Instructions for the task
Tally the lines below that include "member" and give only the total.

(Dataset excerpts)
________________________________________

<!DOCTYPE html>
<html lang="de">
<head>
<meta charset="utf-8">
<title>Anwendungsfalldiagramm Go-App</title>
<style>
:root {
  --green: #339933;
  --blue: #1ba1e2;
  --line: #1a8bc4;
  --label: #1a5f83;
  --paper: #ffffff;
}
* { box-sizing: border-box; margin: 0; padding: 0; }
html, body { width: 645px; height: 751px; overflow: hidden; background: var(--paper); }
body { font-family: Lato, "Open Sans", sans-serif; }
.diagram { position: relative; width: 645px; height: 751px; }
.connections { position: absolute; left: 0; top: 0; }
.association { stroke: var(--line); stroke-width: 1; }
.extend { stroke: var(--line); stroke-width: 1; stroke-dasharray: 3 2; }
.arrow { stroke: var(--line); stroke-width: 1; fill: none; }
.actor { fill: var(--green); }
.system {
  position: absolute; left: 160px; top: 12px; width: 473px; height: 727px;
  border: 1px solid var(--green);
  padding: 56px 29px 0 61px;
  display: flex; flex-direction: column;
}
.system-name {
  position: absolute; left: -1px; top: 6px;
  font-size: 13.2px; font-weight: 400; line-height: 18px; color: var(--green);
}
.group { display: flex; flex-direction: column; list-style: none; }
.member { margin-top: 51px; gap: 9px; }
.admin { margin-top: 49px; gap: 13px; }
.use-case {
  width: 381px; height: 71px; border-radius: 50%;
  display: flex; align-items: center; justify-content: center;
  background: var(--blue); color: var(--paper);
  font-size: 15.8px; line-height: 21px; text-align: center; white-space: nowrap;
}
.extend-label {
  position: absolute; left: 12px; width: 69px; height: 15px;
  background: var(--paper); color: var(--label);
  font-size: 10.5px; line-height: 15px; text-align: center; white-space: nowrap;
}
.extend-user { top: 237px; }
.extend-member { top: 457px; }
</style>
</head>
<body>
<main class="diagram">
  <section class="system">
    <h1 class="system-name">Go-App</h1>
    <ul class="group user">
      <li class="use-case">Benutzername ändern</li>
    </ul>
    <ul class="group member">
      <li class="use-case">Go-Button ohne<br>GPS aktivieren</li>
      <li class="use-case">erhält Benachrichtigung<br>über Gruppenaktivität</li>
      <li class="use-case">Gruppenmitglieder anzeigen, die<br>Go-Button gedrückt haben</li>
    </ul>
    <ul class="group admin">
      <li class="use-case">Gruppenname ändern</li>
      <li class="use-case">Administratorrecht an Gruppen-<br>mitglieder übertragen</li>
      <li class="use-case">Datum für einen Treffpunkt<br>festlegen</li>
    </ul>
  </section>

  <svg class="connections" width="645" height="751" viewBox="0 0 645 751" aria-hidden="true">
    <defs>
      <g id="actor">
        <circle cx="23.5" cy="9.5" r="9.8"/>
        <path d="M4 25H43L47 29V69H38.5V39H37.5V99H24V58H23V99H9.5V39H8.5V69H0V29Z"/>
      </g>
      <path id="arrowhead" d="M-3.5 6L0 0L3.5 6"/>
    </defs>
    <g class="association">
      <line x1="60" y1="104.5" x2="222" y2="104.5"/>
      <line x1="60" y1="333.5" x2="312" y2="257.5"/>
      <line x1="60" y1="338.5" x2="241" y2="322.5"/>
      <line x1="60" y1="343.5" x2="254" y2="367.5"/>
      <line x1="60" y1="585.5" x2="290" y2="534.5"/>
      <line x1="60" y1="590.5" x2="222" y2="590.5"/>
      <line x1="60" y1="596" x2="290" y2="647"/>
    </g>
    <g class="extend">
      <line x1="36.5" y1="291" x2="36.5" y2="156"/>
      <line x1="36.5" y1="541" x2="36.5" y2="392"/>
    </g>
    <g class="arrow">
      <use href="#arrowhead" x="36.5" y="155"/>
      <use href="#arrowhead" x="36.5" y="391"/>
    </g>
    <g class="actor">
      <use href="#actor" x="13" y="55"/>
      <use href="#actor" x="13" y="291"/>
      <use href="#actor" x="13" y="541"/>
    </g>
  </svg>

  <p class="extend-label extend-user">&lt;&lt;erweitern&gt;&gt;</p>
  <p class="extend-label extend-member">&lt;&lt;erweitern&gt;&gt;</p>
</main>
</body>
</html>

________________________________________

Solution to the exercise
4